What is a bile duct cyst?
Bile ducts cysts, also known as choledochal cysts, are abnormal dilatations of the bile ducts especially the common bile duct. It is a congential anomaly, meaning that it is present from birth, and up to 20% of cases can remain asymptomatic until adulthood. These abnormal dilatations may involve part of the bile duct or the entire biliary tree, extending to the surrounding bile passages like those within the liver (intrahepatic biliary tree). Choledochal cysts are not a common condition and produce non-specific symptoms of liver and biliary disease in the early years of life.
The bile ducts are narrow passages that carry bile from the liver to the lumen of the duodenum. As bile flows through the canaliculi of the liver, it collects into the hepatic ducts and drain into the bile duct. Here it may enter the gallbladder where it is stored and released when needed. The bile duct is also joined by the pancreatic duct, which carries the pancreatic digestive enzymes into the duodenum. Read more on bile duct anatomy.
Types of Bile Duct Cysts
Simply, a choledochal cyst is an outpouching of the bile duct. It may vary in shape and distribution and therefore can be divided into five types of cysts. Most bile duct cysts are type I cysts.
- Type I cysts are saccular or fusiform dilatations involving part of or the entire bile duct that does not lie within the liver (extrahepatic). A saccular or fusiform dilatation means that the bile duct is bulging on all sides making it appear enlarged. Saccular cysts are as the name describes and the normally narrow bile duct becomes like a sac. Fusiform cysts are bulging in the middle but taper on either end. There are various sub-types including :
- Type IA which is saccular and involves most or all of the biliary tree.
- Type IB which is also saccular but only involves a limited portion of the biliary tree.
- Type IC which is more fusiform and involves most if not all of the biliary tree.
- Type II is an isolated sac (diverticulum) protruding from the common bile duct. Its walls may be continuous with the duct or it may be attached to it by a narrow stalk.

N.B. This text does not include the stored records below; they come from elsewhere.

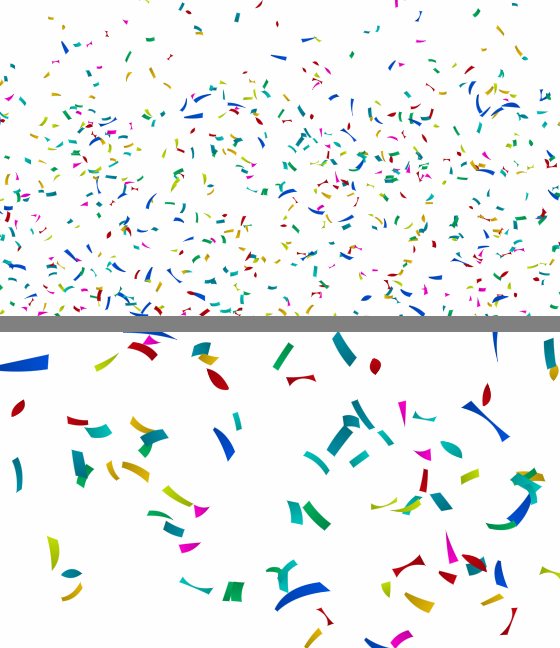
Top: the whole. Bottom: its middle third, enlarged.
This pattern is drawn by a Shadertoy shader. Its source:

```glsl
// Paper confetti in bright colours falling on white, thinner toward the top.
#define LAYERS 6
#define CELL 0.09
#define DENSITY_LOW 0.60
#define DENSITY_TOP 0.10
#define CLUMPING 0.55
#define HALF_LENGTH vec2(0.0075, 0.0175)
#define HALF_WIDTH vec2(0.0032, 0.0066)
#define BLUE_SCALE vec2(1.75, 1.2)
#define ODD_SHAPES 0.35
#define PAPER vec3(0.996)

const float PI = 3.14159;

// Blue, teal, cyan, green, gold, lime, magenta, red
const vec3 INK[8] = vec3[8](
    vec3(0.00, 0.29, 0.78), vec3(0.00, 0.52, 0.60),
    vec3(0.00, 0.71, 0.69), vec3(0.00, 0.64, 0.34),
    vec3(0.82, 0.66, 0.02), vec3(0.70, 0.80, 0.02),
    vec3(0.90, 0.00, 0.74), vec3(0.70, 0.01, 0.05));

// Relative width at the start, middle and end of a piece, per ink
const vec3 PROFILE[8] = vec3[8](
    vec3(0.25, 0.75, 1.0), vec3(1.0, 1.0, 0.9),
    vec3(0.9, 0.9, 0.9), vec3(0.9, 0.9, 0.9),
    vec3(0.6, 0.8, 1.0), vec3(0.0, 0.7, 0.9),
    vec3(0.0, 0.55, 1.1), vec3(0.0, 0.95, 0.15));
const vec3 BOW_TIE = vec3(1.0, 0.2, 0.8);

vec3 hash3(vec2 p) {
    vec3 q = fract(p.xyx * vec3(0.1031, 0.1030, 0.0973));
    q += dot(q, q.yxz + 33.33);
    return fract((q.xxy + q.yzz) * q.zyx);
}

float gradientDot(vec2 corner, vec2 offset) {
    float a = 2.0 * PI * hash3(corner + 71.0).x;
    return dot(vec2(cos(a), sin(a)), offset);
}

float gradientNoise(vec2 p) {
    vec2 i = floor(p), f = fract(p);
    vec2 u = f * f * f * (f * (f * 6.0 - 15.0) + 10.0);
    vec2 e = vec2(0.0, 1.0);
    return mix(mix(gradientDot(i, f), gradientDot(i + e.yx, f - e.yx), u.x),
               mix(gradientDot(i + e.xy, f - e.xy), gradientDot(i + 1.0, f - 1.0), u.x), u.y);
}

// Chance that a piece lies at this place
float density(vec2 p) {
    float fall = mix(DENSITY_LOW, DENSITY_TOP, smoothstep(0.45, 1.02, p.y));
    return fall * (1.0 + CLUMPING * 2.0 * gradientNoise(p * 5.0));
}

// Bent strip whose width follows a quadratic through three values
float stripDistance(vec2 p, vec2 halfSize, vec3 profile, float bend, float shear) {
    p.x += shear * p.y;
    float t = clamp(p.x / halfSize.x, -1.0, 1.0);
    p.y -= bend * halfSize.x * (t * t - 0.4);
    float width = profile.y + 0.5 * (profile.z - profile.x) * t
                + (0.5 * (profile.x + profile.z) - profile.y) * t * t;
    return max(abs(p.y) - halfSize.y * width, abs(p.x) - halfSize.x);
}

// Lays the piece of one cell over the colour below
vec3 addPiece(vec3 below, vec2 uv, vec2 cell, float layer, vec2 shift) {
    vec2 seed = cell + layer * vec2(37.0, 91.0) + 200.0;
    vec3 place = hash3(seed);
    vec2 centre = (cell + place.xy) * CELL - shift;
    if (place.z > density(centre)) return below;

    vec3 look = hash3(seed + 311.0);
    vec3 form = hash3(seed + 577.0);
    vec3 extra = hash3(seed + 823.0);

    // Ink, outline and size
    int ink = int(look.x * 7.999);
    vec3 profile = PROFILE[ink];
    if (look.y < ODD_SHAPES) profile = PROFILE[int(extra.x * 7.999)];
    if (look.y > (ink == 7 ? 0.6 : 0.93)) profile = BOW_TIE;
    vec2 halfSize = vec2(mix(HALF_LENGTH.x, HALF_LENGTH.y, form.x),
                         mix(HALF_WIDTH.x, HALF_WIDTH.y, form.y));
    if (ink == 0) halfSize *= BLUE_SCALE;

    // Any direction, with a lean toward the horizontal
    float turn = 2.0 * form.z - 1.0;
    float angle = PI * (0.5 * turn * mix(1.0, abs(turn), 0.5) + step(0.5, look.z));
    float c = cos(angle), s = sin(angle);
    vec2 p = mat2(c, -s, s, c) * (uv - centre);

    float d = stripDistance(p, halfSize, profile, 0.5 * (extra.y - 0.5), extra.z - 0.5);
    float edge = 0.75 / iResolution.y;
    float shade = 0.95 + 0.12 * p.x / halfSize.x;
    return mix(below, INK[ink] * shade, 1.0 - smoothstep(-edge, edge, d));
}

void mainImage(out vec4 fragColor, in vec2 fragCoord) {
    vec2 uv = fragCoord / iResolution.y;
    vec3 color = PAPER;
    for (int i = 0; i < LAYERS; i++) {
        float layer = float(i);
        vec2 shift = fract(layer * vec2(0.37, 0.61)) * CELL;
        vec2 home = floor((uv + shift) / CELL);
        for (int y = -1; y <= 1; y++)
            for (int x = -1; x <= 1; x++)
                color = addPiece(color, uv, home + vec2(x, y), layer, shift);
    }
    fragColor = vec4(color, 1.0);
}
```
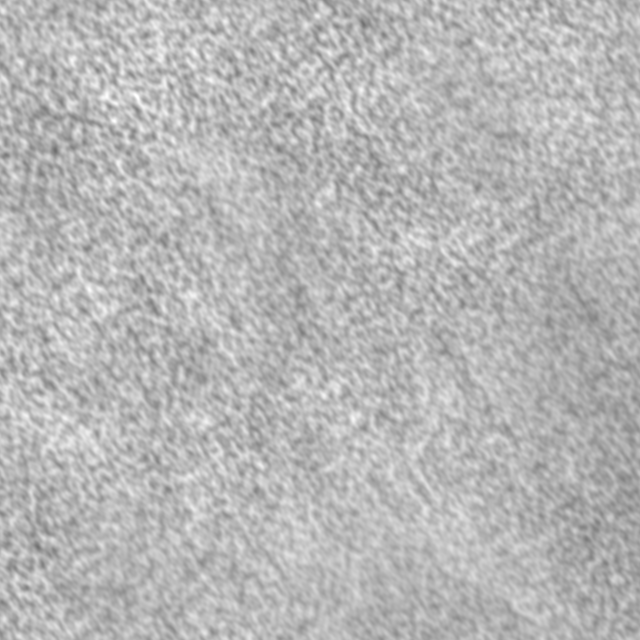
A Shadertoy shader for this texture:

```glsl
vec2 randomDirection(vec2 cell) {
    float angle = 6.2832 * fract(sin(dot(cell, vec2(127.1, 311.7))) * 43758.5453);
    return vec2(cos(angle), sin(angle));
}

float cornerSlope(vec2 cell, vec2 offset, vec2 corner) {
    return dot(randomDirection(cell + corner), offset - corner);
}

// Gradient noise, centred on zero
float gradientNoise(vec2 p) {
    vec2 cell = floor(p);
    vec2 f = p - cell;
    vec2 blend = f * f * f * (f * (f * 6.0 - 15.0) + 10.0);
    float low = mix(cornerSlope(cell, f, vec2(0, 0)), cornerSlope(cell, f, vec2(1, 0)), blend.x);
    float high = mix(cornerSlope(cell, f, vec2(0, 1)), cornerSlope(cell, f, vec2(1, 1)), blend.x);
    return mix(low, high, blend.y);
}

vec2 rotate(vec2 p, float angle) {
    float c = cos(angle), s = sin(angle);
    return vec2(c * p.x + s * p.y, c * p.y - s * p.x);
}

// Broad mottling drawn out along the slope
float mottling(vec2 p) {
    float sum = 0.0;
    float frequency = 3.3;
    for (int i = 0; i < 4; i++) {
        sum += gradientNoise(rotate(p, 0.25 * float(i)) * frequency + 17.3 * float(i));
        frequency *= 2.1;
    }
    return sum;
}

// Fine soft grains in two overlapping sizes
float grains(vec2 p) {
    float coarse = gradientNoise(p * 72.0 + 5.7);
    float fine = gradientNoise(rotate(p, 0.6) * 118.0 + 41.2);
    return coarse + 0.7 * fine;
}

void mainImage(out vec4 fragColor, in vec2 fragCoord) {
    vec2 uv = fragCoord / iResolution.xy;

    // x runs down the diagonal, y across it
    vec2 slope = rotate(uv, -0.93) * vec2(0.72, 1.1);

    // Grain is rougher toward the upper left, calmer at the lower right
    float roughness = mix(0.85, 1.2, smoothstep(-0.5, 0.7, uv.y - uv.x));
    roughness *= 1.0 + 0.5 * gradientNoise(uv * 4.0 + 9.1);

    float shade = 0.718;
    shade += 0.062 * mottling(slope);
    shade += 0.21 * roughness * grains(slope);

    // Faint long streaks
    shade += 0.05 * gradientNoise(slope * vec2(6.0, 30.0) + 63.0);

    // Darker right edge and lighter left side
    shade -= 0.08 * (1.0 - smoothstep(0.0, 0.4, length((uv - vec2(1.02, 0.22)) * vec2(1.2, 0.9))));
    shade += 0.015 * (0.5 - uv.x);

    fragColor = vec4(vec3(clamp(shade, 0.0, 1.0)), 1.0);
}
```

- Type III cysts arise from the intraduodenal portion of the bile duct, which is the part that extends into the duodenum of the small intestine. It is also known as a choledochocele and is a risk factor for bile duct stones, stenosis, strictures and obstruction as discussed under bile duct blockage.
- Type IV are multiple dilatations of the biliary tree. With type IVA, this may involve both the intrahepatic (within the liver) and extrahepatic (lying out of the liver) bile ducts. In type IVB, the multiple dilatations are isolated to the extrahepatic biliary tree only.
- Type V involves multiple dilatations of the intrahepatic biliary tree and is known as Caroli disease.
Signs and Symptoms of Bile Duct Cysts
The clinical presentation may vary with age and it is possible for a person with bile duct cysts to only show symptoms in adulthood. Jaundice and right upper abdominal pain are the more common symptoms.
Infants are unable to express abdominal pain so other symptoms that may be indicative of abdominal discomfort should be monitored like inconsolable crying, curling up in a ball and crying when the abdomen is touched or with tight clothing. Jaundice with pale stools and hepatomegaly (enlarged liver) may be seen in infants. With older children, the jaundice and pain may be associated with repeated episodes of bile duct obstruction and pancreatitis. The pain may close resemble gallstone pain and is associated with a mass in the right upper quadrant of the abdomen. In adults, the presentation may be more complex with jaundice and upper abdominal pain seen with conditions like cholangitis and complications like recurrent pancreatitis, cirrhosis and liver abscesses.